Beyond the lake: A half hour away, saddle up for a shady trail ride with Colchester Equines (30687 Hidden Creek Ln., Locust Grove), which has a friendly hands-on owner and happy horses. Civil War buffs can take an informative National Park Service driving tour focusing on the oft-overlooked 1864 Battle of Spotsylvania (Spotsylvania Court House Battlefield, 9550 Grant Dr. W., Spotsylvania). Shop more than 40 vendors for local vegetables, honey, meat, and baked goods at the robust Spotsylvania Farmers Market , open Wednesday (4600 Spotsylvania Pkwy., Fredericksburg) and Saturday (12150 Gordon Rd., Fredericksburg).

Don’t miss: The Goochland Drive-In Theater (4344 Old Fredericksburg Rd., Hadensville) is an old-school spot that screens current movies and serves throwback treats like sno-cones, corn dogs, and ice-cream floats all summer long.

Dine: The Cove at Lake Anna (6320 Belmont Rd., Mineral) is where you can feast on feel-good food such as fried pickles and mac and cheese studded with lump crabmeat and sip fruity cocktails while relaxing in Adirondack chairs on the beach.

Stay: Though families can book any number of convenient vacation rentals close to the lakefront, couples will appreciate the Dunnlora Inn (903 Mineral Ave., Mineral). This early-20th-century boardinghouse has been converted into a romantic inn with rooms that feature soaking tubs and owners who will deliver breakfast in bed.


Is It Safe to Swim?

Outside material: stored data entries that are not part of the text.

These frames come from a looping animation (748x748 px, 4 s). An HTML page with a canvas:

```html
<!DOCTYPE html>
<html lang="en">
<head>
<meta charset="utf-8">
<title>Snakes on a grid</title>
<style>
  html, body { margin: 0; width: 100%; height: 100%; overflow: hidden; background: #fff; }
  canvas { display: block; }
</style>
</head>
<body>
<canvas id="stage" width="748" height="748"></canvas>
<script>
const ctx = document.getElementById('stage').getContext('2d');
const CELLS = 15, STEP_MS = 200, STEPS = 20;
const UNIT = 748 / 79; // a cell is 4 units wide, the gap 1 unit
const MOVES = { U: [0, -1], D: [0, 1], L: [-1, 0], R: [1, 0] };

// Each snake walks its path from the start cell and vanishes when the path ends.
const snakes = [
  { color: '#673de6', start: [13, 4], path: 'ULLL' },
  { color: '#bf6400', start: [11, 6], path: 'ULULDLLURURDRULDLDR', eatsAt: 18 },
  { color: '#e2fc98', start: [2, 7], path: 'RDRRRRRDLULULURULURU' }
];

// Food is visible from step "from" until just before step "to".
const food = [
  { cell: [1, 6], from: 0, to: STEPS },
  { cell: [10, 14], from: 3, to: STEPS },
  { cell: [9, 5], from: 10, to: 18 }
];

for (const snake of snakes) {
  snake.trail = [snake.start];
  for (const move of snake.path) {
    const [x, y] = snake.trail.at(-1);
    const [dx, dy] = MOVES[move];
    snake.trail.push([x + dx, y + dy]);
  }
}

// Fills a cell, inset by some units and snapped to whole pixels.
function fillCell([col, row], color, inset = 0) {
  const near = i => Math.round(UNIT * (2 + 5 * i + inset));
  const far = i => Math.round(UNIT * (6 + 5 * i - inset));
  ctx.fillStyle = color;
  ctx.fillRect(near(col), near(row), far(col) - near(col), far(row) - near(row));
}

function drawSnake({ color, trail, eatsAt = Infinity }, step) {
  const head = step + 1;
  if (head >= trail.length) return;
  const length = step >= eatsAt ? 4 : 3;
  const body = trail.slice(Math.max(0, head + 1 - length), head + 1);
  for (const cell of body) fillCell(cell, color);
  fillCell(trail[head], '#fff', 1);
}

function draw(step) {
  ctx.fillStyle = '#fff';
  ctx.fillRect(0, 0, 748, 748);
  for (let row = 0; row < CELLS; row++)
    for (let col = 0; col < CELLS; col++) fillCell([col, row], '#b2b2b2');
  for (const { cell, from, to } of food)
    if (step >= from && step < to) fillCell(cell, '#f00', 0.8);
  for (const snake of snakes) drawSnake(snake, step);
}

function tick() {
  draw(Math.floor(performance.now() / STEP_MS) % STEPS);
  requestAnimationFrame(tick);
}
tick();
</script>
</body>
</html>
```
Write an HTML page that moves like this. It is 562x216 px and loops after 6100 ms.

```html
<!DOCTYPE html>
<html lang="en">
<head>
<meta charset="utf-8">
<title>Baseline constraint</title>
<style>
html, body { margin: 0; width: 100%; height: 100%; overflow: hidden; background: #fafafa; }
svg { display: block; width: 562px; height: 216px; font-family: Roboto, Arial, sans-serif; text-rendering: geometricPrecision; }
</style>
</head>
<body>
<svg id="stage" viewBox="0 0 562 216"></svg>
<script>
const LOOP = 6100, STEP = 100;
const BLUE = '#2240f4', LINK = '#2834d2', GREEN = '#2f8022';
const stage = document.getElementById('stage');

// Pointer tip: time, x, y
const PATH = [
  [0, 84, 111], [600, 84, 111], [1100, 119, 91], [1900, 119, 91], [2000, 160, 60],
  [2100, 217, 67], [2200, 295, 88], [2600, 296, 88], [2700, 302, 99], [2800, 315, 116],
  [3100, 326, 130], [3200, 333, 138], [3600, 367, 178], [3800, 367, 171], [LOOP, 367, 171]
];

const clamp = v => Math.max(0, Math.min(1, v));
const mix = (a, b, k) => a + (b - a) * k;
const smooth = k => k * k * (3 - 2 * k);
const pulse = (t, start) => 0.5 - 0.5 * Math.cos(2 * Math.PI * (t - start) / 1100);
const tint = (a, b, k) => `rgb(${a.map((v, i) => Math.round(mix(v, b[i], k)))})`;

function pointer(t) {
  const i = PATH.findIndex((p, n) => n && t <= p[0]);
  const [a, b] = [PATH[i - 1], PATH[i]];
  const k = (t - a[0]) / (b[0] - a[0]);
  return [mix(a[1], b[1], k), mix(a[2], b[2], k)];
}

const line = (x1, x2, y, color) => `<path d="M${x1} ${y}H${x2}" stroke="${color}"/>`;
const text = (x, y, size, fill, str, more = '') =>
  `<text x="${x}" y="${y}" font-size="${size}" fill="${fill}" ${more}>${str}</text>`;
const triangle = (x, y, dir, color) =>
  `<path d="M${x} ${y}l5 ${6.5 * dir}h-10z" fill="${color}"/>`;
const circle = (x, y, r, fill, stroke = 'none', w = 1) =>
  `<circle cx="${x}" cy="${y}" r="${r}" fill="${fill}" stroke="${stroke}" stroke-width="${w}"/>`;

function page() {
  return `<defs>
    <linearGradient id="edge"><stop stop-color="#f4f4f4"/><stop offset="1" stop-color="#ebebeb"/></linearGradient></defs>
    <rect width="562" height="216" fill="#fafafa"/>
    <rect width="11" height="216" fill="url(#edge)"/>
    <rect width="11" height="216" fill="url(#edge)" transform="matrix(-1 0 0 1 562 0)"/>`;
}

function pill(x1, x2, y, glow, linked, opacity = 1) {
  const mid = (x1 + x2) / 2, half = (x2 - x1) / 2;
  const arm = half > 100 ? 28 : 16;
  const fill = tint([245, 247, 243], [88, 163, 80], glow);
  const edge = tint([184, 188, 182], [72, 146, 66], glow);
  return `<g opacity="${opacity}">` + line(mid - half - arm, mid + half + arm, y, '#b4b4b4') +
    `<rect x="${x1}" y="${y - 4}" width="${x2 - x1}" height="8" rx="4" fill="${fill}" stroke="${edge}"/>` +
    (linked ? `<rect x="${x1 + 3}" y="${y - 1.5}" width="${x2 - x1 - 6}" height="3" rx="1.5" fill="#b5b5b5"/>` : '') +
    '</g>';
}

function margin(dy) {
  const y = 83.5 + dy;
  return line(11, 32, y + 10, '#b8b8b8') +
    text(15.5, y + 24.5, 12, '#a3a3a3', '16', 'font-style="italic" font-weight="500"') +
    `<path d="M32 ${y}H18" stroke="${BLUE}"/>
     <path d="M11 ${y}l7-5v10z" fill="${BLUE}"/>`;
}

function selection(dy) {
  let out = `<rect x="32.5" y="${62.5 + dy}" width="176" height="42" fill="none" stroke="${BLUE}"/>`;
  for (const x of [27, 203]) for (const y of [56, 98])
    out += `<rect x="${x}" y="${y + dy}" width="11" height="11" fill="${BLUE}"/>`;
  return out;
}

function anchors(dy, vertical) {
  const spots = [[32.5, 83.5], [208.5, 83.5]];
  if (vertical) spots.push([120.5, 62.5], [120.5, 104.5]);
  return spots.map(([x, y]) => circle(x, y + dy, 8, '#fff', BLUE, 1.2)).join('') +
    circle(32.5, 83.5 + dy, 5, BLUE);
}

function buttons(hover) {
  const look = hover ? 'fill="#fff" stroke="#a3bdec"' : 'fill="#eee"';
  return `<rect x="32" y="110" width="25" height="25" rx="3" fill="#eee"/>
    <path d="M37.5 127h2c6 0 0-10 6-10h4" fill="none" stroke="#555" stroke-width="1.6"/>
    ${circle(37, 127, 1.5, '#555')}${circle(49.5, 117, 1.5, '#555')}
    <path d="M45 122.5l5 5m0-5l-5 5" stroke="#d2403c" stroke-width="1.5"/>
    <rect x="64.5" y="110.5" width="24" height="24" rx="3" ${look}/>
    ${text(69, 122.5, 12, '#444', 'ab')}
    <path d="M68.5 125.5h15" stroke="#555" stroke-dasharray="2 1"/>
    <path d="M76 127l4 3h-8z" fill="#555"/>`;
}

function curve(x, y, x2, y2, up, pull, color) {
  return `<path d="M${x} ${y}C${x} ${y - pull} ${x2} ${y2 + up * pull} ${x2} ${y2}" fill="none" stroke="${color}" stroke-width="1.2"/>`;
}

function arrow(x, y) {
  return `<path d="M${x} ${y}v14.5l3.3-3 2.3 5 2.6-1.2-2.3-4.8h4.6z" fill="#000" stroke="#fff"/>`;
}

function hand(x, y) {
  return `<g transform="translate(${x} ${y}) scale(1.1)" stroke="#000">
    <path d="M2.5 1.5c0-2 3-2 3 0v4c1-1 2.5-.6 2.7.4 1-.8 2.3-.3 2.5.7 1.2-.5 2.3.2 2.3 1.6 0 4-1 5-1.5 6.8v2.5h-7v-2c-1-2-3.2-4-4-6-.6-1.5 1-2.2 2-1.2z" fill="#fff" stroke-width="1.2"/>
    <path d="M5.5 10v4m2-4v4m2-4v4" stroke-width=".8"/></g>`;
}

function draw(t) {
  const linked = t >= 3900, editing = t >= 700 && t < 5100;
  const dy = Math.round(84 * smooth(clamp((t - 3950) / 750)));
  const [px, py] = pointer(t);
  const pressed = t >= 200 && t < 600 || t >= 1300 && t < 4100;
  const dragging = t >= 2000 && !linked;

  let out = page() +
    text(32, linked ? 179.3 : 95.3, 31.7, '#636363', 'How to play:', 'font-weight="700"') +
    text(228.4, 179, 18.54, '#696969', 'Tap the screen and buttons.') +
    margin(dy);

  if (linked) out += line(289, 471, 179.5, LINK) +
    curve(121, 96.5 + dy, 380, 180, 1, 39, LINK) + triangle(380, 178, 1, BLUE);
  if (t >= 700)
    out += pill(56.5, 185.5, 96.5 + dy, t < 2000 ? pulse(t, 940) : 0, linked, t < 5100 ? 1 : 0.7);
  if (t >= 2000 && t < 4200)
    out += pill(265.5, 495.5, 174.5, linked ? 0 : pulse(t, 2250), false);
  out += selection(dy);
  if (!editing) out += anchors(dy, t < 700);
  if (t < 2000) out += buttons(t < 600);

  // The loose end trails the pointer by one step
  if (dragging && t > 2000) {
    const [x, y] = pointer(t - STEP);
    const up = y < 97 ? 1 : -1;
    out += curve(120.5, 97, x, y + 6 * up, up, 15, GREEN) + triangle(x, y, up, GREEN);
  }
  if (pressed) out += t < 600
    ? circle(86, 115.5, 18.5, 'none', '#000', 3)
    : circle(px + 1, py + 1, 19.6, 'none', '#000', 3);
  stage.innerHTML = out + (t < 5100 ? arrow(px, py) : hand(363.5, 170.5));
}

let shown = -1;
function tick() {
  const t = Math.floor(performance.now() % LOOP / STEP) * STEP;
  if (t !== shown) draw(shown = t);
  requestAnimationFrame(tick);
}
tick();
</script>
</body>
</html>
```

Just like swimming in an ocean, swimming in a lake can carry risks. Case in point: At least 34 people who swam in Lake Anna or were exposed to the water over Memorial Day weekend re­ported becoming ill with gastrointestinal problems–most diagnosed as E. coli–and at least nine were hospitalized, according to the Virginia Department of Health. At least five children had serious kidney issues.

The state Department of Environmental Quality took water samples from various spots in the lake on June 11 and determined that the E. coli concentrations were “well below a public-health level of concern.” As of press time, officials hadn’t determined a single cause of the outbreak but planned to test the water again on June 17 and 25.

In mid-June, Katherine Mc-Combs, a public-health epidemiologist at VDH’s Division of Surveillance and Investigation, said the department hadn’t issued a warning against swimming in the lake but did suggest swimmers take the same precautions always recommended by the Centers for Disease Control and Prevention: Shower and wash hands after water exposure, and avoid swallowing water while swimming.

“A lot of people go to the lake, they swim, and they grab their sandwich with their hand that’s been in the water,” said McCombs. “So [we’re] just reminding people to wash their hands and their body when they get out of the water, and certainly before they touch food they’re going to consume.”

Lake Anna isn’t the only lake that has had reports of E. coli contamination over the years. Before swimming in any lake, it’s a good idea to check for alerts about water quality. The Lake Anna Civic Association updates its web page with the status of harmful algae blooms and any swim advisories. The Virginia Department of Health also posts swim advisories on its X account, @VDHBeach. Maryland’s Department of Natural Resources has a list of swimming information and advisories by county. For updates on Raystown Lake, check the Raystown Lake Project Facebook page.


This article appears in the July 2024 issue of Washingtonian.

Helen Huiskes
Editorial Fellow